The joys of a farmstay delight adults and children alike. Most people never have the chance to enjoy a hands-on experience on a real working farm, but a visit to Quirindi can bring it all to life.
Quirindi is on the Liverpool Plains, nestled in the foothills of the Great Dividing Range in north-western New South Wales. It's a charming destination for a holiday and to really get the feel of life on the plains, a farmstay is the way to go.
An unusual start for Natalie's day. She was up early feeding the chooks and pigs and milking the cows on the 800-hectare property, Castle Mountain.
Owners Peter and Lynda Hatfield hit upon the idea to welcome visitors to their property during the drought years. They had WWOOFers (Willing Workers on Organic Farms) working on their farm and they were so taken by the silence and beautiful starry sky, the Hatfields decided to open up to paying travellers.
The 16-year-old homestead's architecture is well-known. It's a pole-framed structure of stone and cypress pine sourced from the property. It is solar and wind-powered and was built by Peter!
City slickers can participate or just observe farming activities which include milking, shearing, feeding, stock handling and fencing. Children just love it. They revel in the fresh air, freedom and chasing the animals. There are more than a hundred, and the pigs are the greediest critters on the farm. Keep an eye out for Lightning, the farm emu. You don't see too many of those in the city!
After a hard day's work, you choose your accommodation. Either in the main homestead or one of the on-site cabins but before hitting the hay you really have to experience a Hatfield family camp barbecue, cooked in a pit under the stars.
All meals are provided. They're cooked by Lynda and shared around a big table in the homestead or around a campfire in the paddock. Lunch is usually a salad with home-baked bread.
Other things to do include billiards, table-tennis, 100km of bushwalking trails to wander and native animals to observe. Bird watching is becoming more popular, with 100 different species recorded on the property.

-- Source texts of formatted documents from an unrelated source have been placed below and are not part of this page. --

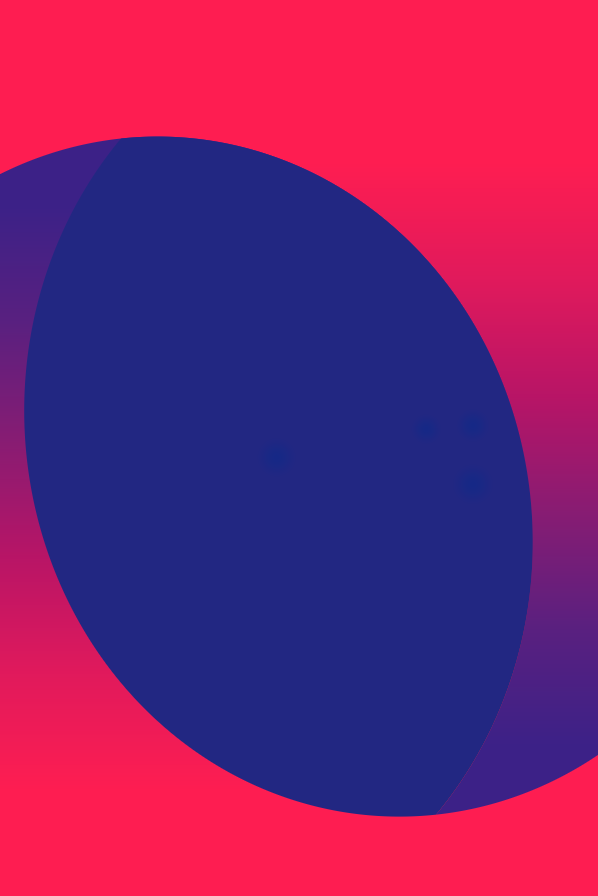
This background is drawn by a WebGL 2 fragment shader. Its source:

```glsl
#version 300 es
precision highp float;

uniform vec2 u_resolution;
out vec4 fragColor;

// Lengths are fractions of the canvas height, measured from its middle.
const vec2 LENS_CENTER = vec2(-0.0229, -0.0319);
const vec2 DISC_OFFSET = vec2(0.1348, 0.0736);
const vec2 DISC_RADII = vec2(0.4186, 0.4531);
const float FADE_START = 0.350;
const float FADE_END = -0.301;

const vec3 RED = vec3(0.995, 0.115, 0.318);
const vec3 NAVY = vec3(0.135, 0.152, 0.510);
const vec3 STAIN_BLUE = vec3(0.070, 0.160, 0.530);
const float STAIN_STRENGTH = 0.75;

// Evenly spaced stops of the disc gradient, from red to violet.
const int STOP_COUNT = 6;
const vec3 STOPS[STOP_COUNT] = vec3[](
    RED,
    vec3(0.88, 0.10, 0.36),
    vec3(0.72, 0.08, 0.40),
    vec3(0.53, 0.11, 0.45),
    vec3(0.35, 0.125, 0.50),
    vec3(0.235, 0.13, 0.53));

// Faint stains inside the lens: centre and radius.
const int STAIN_COUNT = 4;
const vec3 STAINS[STAIN_COUNT] = vec3[](
    vec3(-0.002, 0.0215, 0.026),
    vec3(0.217, 0.057, 0.022),
    vec3(0.217, -0.0085, 0.027),
    vec3(0.165, 0.053, 0.020));

// Approximate signed distance to an ellipse.
float ellipseDistance(vec2 p, vec2 radii) {
    float k = length(p / radii);
    float slope = length(p / (radii * radii));
    return k * (k - 1.0) / max(slope, 1e-4);
}

float coverage(float dist, float pixel) {
    return clamp(0.5 - dist / pixel, 0.0, 1.0);
}

// Disc colour at a height relative to the lens centre.
vec3 discColor(float height) {
    float t = clamp((FADE_START - height) / (FADE_START - FADE_END), 0.0, 1.0);
    float position = t * float(STOP_COUNT - 1);
    int index = min(int(position), STOP_COUNT - 2);
    return mix(STOPS[index], STOPS[index + 1], position - float(index));
}

vec3 lensColor(vec2 p) {
    float stain = 0.0;
    for (int i = 0; i < STAIN_COUNT; i++) {
        float d = length(p - STAINS[i].xy) / STAINS[i].z;
        stain = max(stain, 1.0 - smoothstep(0.0, 1.0, d));
    }
    return mix(NAVY, STAIN_BLUE, stain * STAIN_STRENGTH);
}

void main() {
    float pixel = 1.0 / u_resolution.y;
    vec2 p = (gl_FragCoord.xy - 0.5 * u_resolution) * pixel - LENS_CENTER;

    // The two discs mirror each other through the lens centre.
    float leftDisc = coverage(ellipseDistance(p + DISC_OFFSET, DISC_RADII), pixel);
    float rightDisc = coverage(ellipseDistance(p - DISC_OFFSET, DISC_RADII), pixel);

    vec3 color = mix(RED, discColor(p.y), rightDisc);
    color = mix(color, discColor(-p.y), leftDisc);

    // Their overlap forms the solid lens.
    color = mix(color, lensColor(p), leftDisc * rightDisc);
    fragColor = vec4(color, 1.0);
}
```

Artist camps are held at Castle Mountain each year, in March or April. The artists, mostly from Sydney, spend the week painting and socialising.